“Each project required lots of creativity and flexibility; each changed from the time the Petaluma Health Center and I carved the projects together, to when they were launched. It was exciting to see how each team rose to the challenge, and come up with designs and deliverables I couldn't have thought of myself,” stated Dr. Anamary Leal about her class.
The Science 220 class has been participating in service-learning since it’s creation. Dr. Leal recognizes that the COVID pandemic has made her usual strategies difficult. So in the spring 2021 semester, her class partnered with the Petaluma Health Center (PHC) to help the community fight COVID. PHC conducted vaccine clinics for their patients at the SRJC Petaluma campus but discovered barriers and challenges in getting some of their patients vaccinated. Dr. Leal’s class was ready to find ways to break those barriers and help PCH educate the community.
One group identified the following problem: People are afraid of the vaccine, they are unsure of the long-term side effects, and they are unsure how or where to get the vaccine. To combat these concerns the group decided to go with a “Super Hero” theme to address fears around the vaccine. They used the fresh and innovative approach of Snapchat filters to communicate to patients that they are doing their part (by getting vaccinated) for the community. There were some challenges and Dr. Leal noted that using SnapChat in this way was new to her.
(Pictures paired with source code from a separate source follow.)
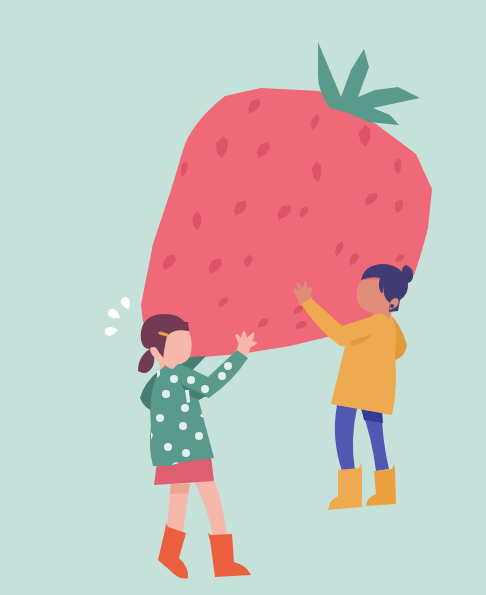
<!DOCTYPE html>
<html lang="en">
<head>
<meta charset="utf-8">
<title>Giant strawberry</title>
<style>
:root {
  --mint: #c6e1da;
  --berry: #f06978;
  --seed: #de5366;
  --leaf: #5a9a8d;
  --leaf-dark: #467e72;
  --dot: #e3efec;
  --plum: #713c53;
  --skin-light: #f5b8ab;
  --skin-shade: #eda596;
  --skin-warm: #df8d79;
  --skirt: #dd6070;
  --boot-red: #ec5f3e;
  --navy: #403c72;
  --coat: #eeaa50;
  --coat-dark: #e39a3a;
  --boot-back: #eca03f;
  --jeans: #4f59b3;
  --jeans-dark: #333b9a;
}
html, body { margin: 0; background: var(--mint); overflow: hidden; }
svg { display: block; width: 486px; height: 595px; }
.berry { fill: var(--berry); }
.seeds { fill: var(--seed); }
.leaf { fill: var(--leaf); }
.leaf-dark { fill: var(--leaf-dark); }
.dots { fill: var(--dot); }
.plum { fill: var(--plum); }
.skin-light { fill: var(--skin-light); }
.skin-shade { fill: var(--skin-shade); }
.skin-warm { fill: var(--skin-warm); }
.skirt { fill: var(--skirt); }
.boot-red { fill: var(--boot-red); }
.navy { fill: var(--navy); }
.coat { fill: var(--coat); }
.coat-dark { fill: var(--coat-dark); }
.boot-back { fill: var(--boot-back); }
.jeans { fill: var(--jeans); }
.jeans-dark { fill: var(--jeans-dark); }
.sweat { fill: #fff; }
</style>
</head>
<body>
<svg viewBox="0 0 486 595" role="img" aria-label="Two girls lifting a giant strawberry">
  <defs>
    <path id="seed" d="M1 -11L6 -6L5 3L0 11L-5 6L-6 -4Z"/>
    <path id="drop" d="M0 7C-4 3 -5 -1 -4 -4C-2 -7 3 -7 4 -3C5 0 3 4 0 7Z"/>
    <clipPath id="berry-edge"><use href="#berry-shape"/></clipPath>
  </defs>
  <rect width="486" height="595" fill="#c6e1da"/>

  <g id="strawberry">
    <path id="berry-shape" class="berry" d="M225 96L261 88L319 91L376 124L416 154L432 189L428 228Q422 252 414 275L385 310L340 334L290 346L240 354L190 358L143 322L141 305L153 244L171 190L183 150Q191 123 225 96Z"/>
    <g class="seeds" clip-path="url(#berry-edge)">
      <use href="#seed" transform="translate(254 106) rotate(30) scale(.8)"/>
      <use href="#seed" transform="translate(222 147)"/>
      <use href="#seed" transform="translate(263 150) rotate(30) scale(.85)"/>
      <use href="#seed" transform="translate(315 122) rotate(15) scale(.6 .75)"/>
      <use href="#seed" transform="translate(365 136) rotate(-5)"/>
      <use href="#seed" transform="translate(317 172) rotate(-8) scale(.8 .95)"/>
      <use href="#seed" transform="translate(184 169) rotate(8) scale(.55 .75)"/>
      <use href="#seed" transform="translate(398 166) rotate(-4) scale(.6 .75)"/>
      <use href="#seed" transform="translate(371 199) rotate(38) scale(.75)"/>
      <use href="#seed" transform="translate(399 206) rotate(8) scale(.7 .65)"/>
      <use href="#seed" transform="translate(240 208) rotate(30) scale(.85)"/>
      <use href="#seed" transform="translate(197 221) rotate(-6) scale(.75 .85)"/>
      <use href="#seed" transform="translate(284 212) rotate(35) scale(.85)"/>
      <use href="#seed" transform="translate(304 212) rotate(30) scale(.6)"/>
      <use href="#seed" transform="translate(339 249) rotate(18) scale(.55 .75)"/>
      <use href="#seed" transform="translate(354 259) rotate(25) scale(.65)"/>
      <use href="#seed" transform="translate(400 258) rotate(50) scale(.5)"/>
      <use href="#seed" transform="translate(169 262) rotate(33) scale(.85)"/>
      <use href="#seed" transform="translate(215 266) rotate(33) scale(.85)"/>
      <use href="#seed" transform="translate(248 261) rotate(12) scale(.65 .6)"/>
      <use href="#seed" transform="translate(223 302) rotate(38) scale(.6)"/>
      <use href="#seed" transform="translate(263 323) rotate(45) scale(.6)"/>
      <use href="#seed" transform="translate(298 310) rotate(45) scale(.55)"/>
      <use href="#seed" transform="translate(301 325) rotate(55) scale(.6)"/>
    </g>
    <path class="leaf" d="M318 42L341 97L351 70L364 49L369 67L358 97L375 90L398 87L420 98L373 108L390 115L399 125L368 122L348 113L330 108Q318 92 318 76Z"/>
  </g>

  <g id="sweat-drops" class="sweat">
    <use href="#drop" transform="translate(126 303) rotate(-25)"/>
    <use href="#drop" transform="translate(114 314) rotate(-58)"/>
    <use href="#drop" transform="translate(111 331) rotate(-100)"/>
  </g>

  <g id="girl-in-green">
    <path class="leaf-dark" d="M161 369Q144 382 140 398Q144 408 153 411L170 380ZM174 368L190 357L206 356L188 375Z"/>
    <path class="plum" d="M153 347Q138 355 138 371Q147 377 153 366Q156 358 153 347Z"/>
    <path class="skin-light" d="M171 482L190 482L183 532L167 528ZM194 481L214 479Q224 508 227 536L213 538Q209 510 194 481Z"/>
    <path class="skin-shade" d="M171 484L190 484L188 493L170 494Z"/>
    <path class="skirt" d="M157 462L211 457L214 481L154 485Z"/>
    <g class="boot-red">
      <path d="M166 523L168 527L186 533L179 558Q189 567 188 578Q181 580 174 574L158 560L165 530Z"/>
      <path d="M208 533L211 535L232 534L234 562Q246 565 251 575L215 577L210 540Z"/>
    </g>
    <path class="skin-light" d="M235 351Q239 348 238 342L235 335Q237 332 241 338L243 331Q246 331 247 338L253 332Q256 334 252 341L257 342Q257 345 251 347L247 356L241 360Z"/>
    <path class="leaf" d="M160 369Q168 360 181 364L208 377L237 350L248 358Q233 381 209 398L197 394L214 458L176 463L174 466L153 466Q148 447 151 426L150 410Q151 385 160 369Z"/>
    <path class="leaf-dark" d="M181 384L206 396L199 400L187 395Z"/>
    <g class="dots">
      <circle cx="174" cy="379" r="4"/>
      <circle cx="191" cy="380" r="4"/>
      <circle cx="205" cy="389" r="4"/>
      <circle cx="222" cy="376" r="4"/>
      <circle cx="228" cy="366" r="4"/>
      <circle cx="166" cy="394" r="4"/>
      <circle cx="185" cy="408" r="4"/>
      <circle cx="160" cy="418" r="4"/>
      <circle cx="183" cy="426" r="4"/>
      <circle cx="199" cy="436" r="4"/>
      <circle cx="168" cy="447" r="4"/>
      <circle cx="186" cy="453" r="4"/>
      <path d="M157 371L160 370L160 375L157 378ZM151 432L153 435L151 440ZM172 465Q174 461 179 463ZM202 413L204 418L200 416Z"/>
      <path d="M185 390L189 390L190 402L187 403Z"/>
    </g>
    <path class="plum" d="M141 340Q139 320 155 315Q181 310 189 329L180 356Q172 364 163 363L151 349Q143 350 141 340Z"/>
    <path class="skin-light" d="M166 334Q171 327 189 331Q194 345 190 356Q186 364 178 364L173 369Q165 368 163 360Z"/>
    <path class="plum" d="M164 322L188 322L189 331Q174 328 167 336L164 350Z"/>
    <path class="skin-light" d="M150 348Q156 345 158 351L165 360L168 363L160 370Q160 362 154 357Q150 353 150 348Z"/>
    <path d="M160 333L167 335" stroke="#efa147" stroke-width="3" stroke-linecap="round"/>
  </g>

  <g id="girl-in-yellow">
    <path class="jeans" d="M337 405L357 408Q350 440 355 470L342 471Q331 438 337 405ZM361 408L382 411Q382 440 389 469L376 471Q372 438 361 408Z"/>
    <path class="jeans-dark" d="M361 408L382 412L383 423L364 420Z"/>
    <path class="coat" d="M361 463L359 468L338 470L338 496Q329 500 328 510L362 507L362 470Z"/>
    <path class="boot-back" d="M394 464L392 469L374 471L376 494Q367 497 366 506L396 504L395 469Z"/>
    <path class="coat-dark" d="M390 314Q401 325 407 345Q406 356 394 361L380 340Z"/>
    <path class="skin-warm" d="M300 305L296 296L293 290Q294 287 299 290L296 284Q299 281 302 288L305 281Q308 281 307 288L311 287Q314 289 310 294L313 297L309 303Z"/>
    <path class="coat" d="M301 304L311 298L342 326L370 317Q381 310 390 314Q399 325 395 355Q398 388 392 415L331 404L345 346L340 346Q318 330 301 304Z"/>
    <path class="coat-dark" d="M350 341L373 334Q366 343 352 346Z"/>
    <path class="skin-warm" d="M362 280L384 279L396 301L389 319Q381 310 371 316L374 313Q359 311 357 298Q355 287 362 280Z"/>
    <path class="navy" d="M361 280Q364 265 382 264Q395 264 402 272Q402 266 406 265Q414 268 413 277Q412 282 408 283Q409 294 400 300L398 311L389 312L390 303Q382 297 384 287L382 294Q377 288 380 278Q371 276 361 280Z"/>
    <path class="skin-warm" d="M390 305Q390 298 397 298Q401 302 396 307L390 310Z"/>
    <circle class="navy" cx="392" cy="306" r="2"/>
  </g>
</svg>
</body>
</html>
Another group was tasked with showcasing data in a creative way for the staff. The team made a poster that was designed to make the workers of the health center feel proud of the great service they have provided to the community. The team indicated that this poster would be displayed in the staff office.
Kimberly Keller, Director of Business Operations at PCH had this to say about the projects: “I had a wonderful time working with the students. The projects are imaginative and beautiful. I’m thankful that we’re able to share vaccine success stories and information with our community in such a unique way!”
Dr. Leal elaborated about the class in general: “This SCI 220 will always be unique and special because the activities were all remote; the pandemic gave us opportunities to teach new skills that were not taught in prior course iterations. In a pandemic, without access to fancy big machines commonly thought of in maker spaces, we got a chance to but it gave us great opportunities to incorporate new skills like embroidery, knitting, crocheting, and sewable electronics (during the fall semester). It was such a great opportunity to see students flourish in skills they have never tried before! Some students have reported how calming it was to practice these skills in these hectic times.”
Overall, the presentations and the products introduced were original and contemporary. The use of technology and thinking outside of the box was evident especially when students talked about placing their product on other platforms and talking about things like augmented reality. I was very impressed with their ingenuity. The students worked within the confines of the pandemic and came up with solutions that the community partner could implement at the vaccination site and at the health center; that was the ultimate goal.